Is Relapse Really Part of Recovery?
A recent confession by Kelly Osbourne about getting drunk on a plane brings up the issue of relapse. For those who don’t recognize the name, Kelly is the daughter of Ozzy Osbourne and has been in recovery for drug and alcohol addiction since at least 2009. She explained her slip up as a reaction to coming to grips with just how serious her brother Jack’s diagnosis of MS was after watching troubling video online about the disease.
Sounds plausible. Finding out your brother is destined for a shortened life with a progressive and crippling disability would rock anyone to the core. And we expect those who have sought the false comfort of alcohol to return in times of deep distress. But is this just part of recovery?
The commonly cited statistic for relapse rates in alcoholics is 90%. This can be misleading however, as it doesn’t give a time period, nor does it outline just what relapse means. If one drink is a lapse, the numbers will be high. If relapse means the more dramatic return to previous drinking behaviors and dependence, the numbers are lower.
One study at the National Institutes of Health compared relapse rates (a return to addiction) as ranging from 20 to 80% of patients over a 16 year period, depending on whether they stopped drinking on their own, sought treatment and whether they had maintenance treatment. The lowest rate came with rehab and attendance in AA. The highest was in those who didn’t. But there were also other hallmarks that were linked to economic status, education level, and gender.

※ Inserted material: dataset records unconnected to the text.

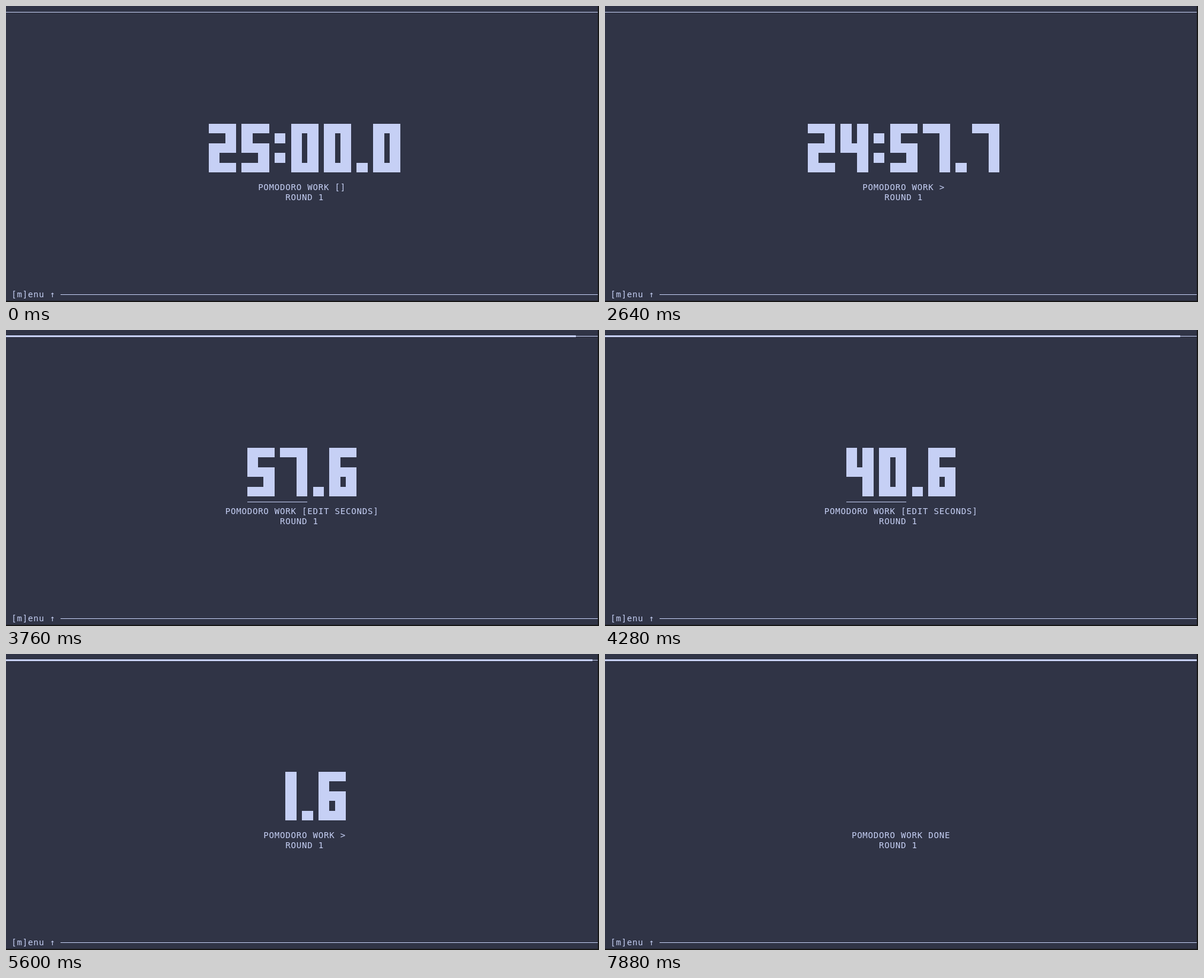
Animation of 1000 by 500 pixels, one loop 8 s. Source, as an HTML page:

```html
<!DOCTYPE html>
<html lang="en">
<head>
<meta charset="utf-8">
<title>Pomodoro timer</title>
<style>
  html, body { margin: 0; width: 100%; height: 100%; overflow: hidden; background: #171717; }
  svg { display: block; width: 100%; height: 100%; fill: #c6d0f5; }
  text { font: 14.1px "DejaVu Sans Mono", monospace; white-space: pre; }
</style>
</head>
<body>
<svg viewBox="0 0 1000 500">
  <rect width="998" height="498" fill="#303446"/>
  <rect y="10" width="998" height="1"/>
  <rect id="bar" y="9" height="3"/>
  <path id="digits" shape-rendering="crispEdges"/>
  <rect id="underline" y="290" height="1"/>
  <text id="status" y="311.3"></text>
  <text id="round" y="327.7"></text>
  <text id="menu" y="492"></text>
  <rect x="92" y="487" width="906" height="1"/>
</svg>
<script>
const LOOP = 8000, STEP = 40;
const COLS = 108, CELL = 9.242, ROW = 16.47, TOP = 199;
const TOTAL = 15000; // tenths of a second

// Five rows per glyph: Full, Left, Right, Both sides, Dot, blank
const GLYPHS = {
  0: 'FBBBF', 1: 'RRRRR', 2: 'FRFLF', 3: 'FRFRF', 4: 'BBFRR',
  5: 'FLFRF', 6: 'FLFBF', 7: 'FRRRR', 8: 'FBFBF', 9: 'FBFRF',
  ':': ' D D ', '.': '    D'
};
const SPANS = { F: [[0, 5]], L: [[0, 2]], R: [[3, 5]], B: [[0, 2], [3, 5]], D: [[0, 2]], ' ': [] };

const el = id => document.getElementById(id);
const px = col => Math.round(col * CELL);
const py = row => Math.round(TOP + row * ROW);
const glyphWidth = ch => ch === ':' || ch === '.' ? 2 : 5;
const clockWidth = str => [...str].reduce((sum, ch) => sum + glyphWidth(ch) + 1, -1);
const ticks = (t, start, period) => t < start ? 0 : 1 + Math.floor((t - start) / period);

function setText(id, str, col) {
  el(id).textContent = str;
  el(id).setAttribute('x', [...str].map((_, i) => ((col + i) * CELL).toFixed(2)).join(' '));
}

function setLine(id, from, to) {
  el(id).setAttribute('x', px(from));
  el(id).setAttribute('width', px(to) - px(from));
}

function clockPath(str, col) {
  let d = '';
  for (const ch of str) {
    [...GLYPHS[ch]].forEach((code, row) => {
      for (const [a, b] of SPANS[code])
        d += `M${px(col + a)} ${py(row)}H${px(col + b)}V${py(row + 1)}H${px(col + a)}Z`;
    });
    col += glyphWidth(ch) + 1;
  }
  return d;
}

function format(tenths) {
  const min = Math.floor(tenths / 600), sec = Math.floor(tenths / 10) % 60;
  const head = min ? min + ':' + String(sec).padStart(2, '0') : String(sec);
  return head + '.' + tenths % 10;
}

function stateAt(t) {
  if (t < 2800) {
    const n = t < 1760 ? ticks(t, 480, 100) : 13 + ticks(t, 1760, 96);
    return { left: TOTAL - Math.min(n, 24), mode: t < 480 ? '[]' : '>' };
  }
  if (t < 5600) {
    // Held key: 24 minutes down, then 56 seconds down
    const n = Math.min(ticks(t, 3040, 30.8), 80), mins = Math.min(n, 24);
    return {
      left: TOTAL - 24 - mins * 600 - (n - mins) * 10,
      mode: mins < 24 ? '[EDIT MINUTES]' : '[EDIT SECONDS]',
      edit: true
    };
  }
  const left = Math.max(0, 16 - ticks(t, 5640, 97));
  return { left, mode: left ? '>' : 'DONE', hidden: !left && (t < 7480 || t >= 7880) };
}

function draw(t) {
  const { left, mode, edit, hidden } = stateAt(t);
  const clock = format(left), label = 'POMODORO WORK ' + mode, round = 'ROUND 1';
  const width = clockWidth(clock), box = Math.max(width, label.length);
  const col = Math.ceil((COLS - box) / 2);
  const clockCol = col + Math.ceil((box - width) / 2);
  const textCol = str => col + Math.floor((box - str.length) / 2);

  el('digits').setAttribute('d', hidden ? '' : clockPath(clock, clockCol));
  setLine('underline', clockCol, edit ? clockCol + clockWidth(clock.split(/[:.]/)[0]) : clockCol);
  setText('status', label, textCol(label));
  setText('round', round, textCol(round));
  const percent = Math.floor((TOTAL - left) * 100 / TOTAL);
  setLine('bar', 0, Math.round(COLS * percent / 100));
}

let shown = -1;
function frame() {
  const t = Math.floor(performance.now() % LOOP / STEP) * STEP;
  if (t !== shown) draw(shown = t);
  requestAnimationFrame(frame);
}

setText('menu', '[m]enu ↑', 1);
frame();
</script>
</body>
</html>
```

Still, even the best case has a very high risk of relapse, especially if anything other than total abstinence counts.
Learning to fail well
The real danger of a minor slip is to then abandon all hope of a full recovery and use it as an excuse to go all the way back. This is probably the worst thing that can happen with a relapse. It’s a kind of “all or none” style of thinking. Either I am completely sober and recovering, or I am a worthless drunk and might as well accept it.
The reality is that a single drink will clear the system in a few hours. Even a binge will be gone from the body in a few days. There is no reason to think of a failure as a permanent blot or an excuse to give up on recovery altogether.
Expecting that a relapse may happen (if for no other reason than the statistics) means we can prepare for it and respond positively. The critical factor is to not abandon the correct belief that every drink represents a choice, and that bad choices can be stopped at any time.
A positive approach
A relapse is discouraging, especially when it’s framed as a permanent character flaw. But like any failure in our lives, we can learn from it and lessen the likelihood of it reoccurring. That’s a positive thing. In the same way that we learn to be sober we also learn how to forgive ourselves when we slip up and use the experience to our benefit.
What was the trigger? How did it happen? What links in the chain that led to the relapse can be broken so it doesn’t happen again? These are the types of question that turn a bad experience into something valuable.
Does this mean that relapse is necessary for recovery? Not always. The factors that keep relapse from happening are the same as those that get people into recovery in the first place and keep them abstinent in the short term – solid relationships, social support, a positive sense of self, and recognition of just how damaging alcoholism is. There are even those that create a kind of phobia about drinking and alcohol – a kind of artificial fear that a single sip will immediately put them deep into their previous addiction. As long as they can use this fear to stay abstinent, it has a purpose.
Photo by John Nyboer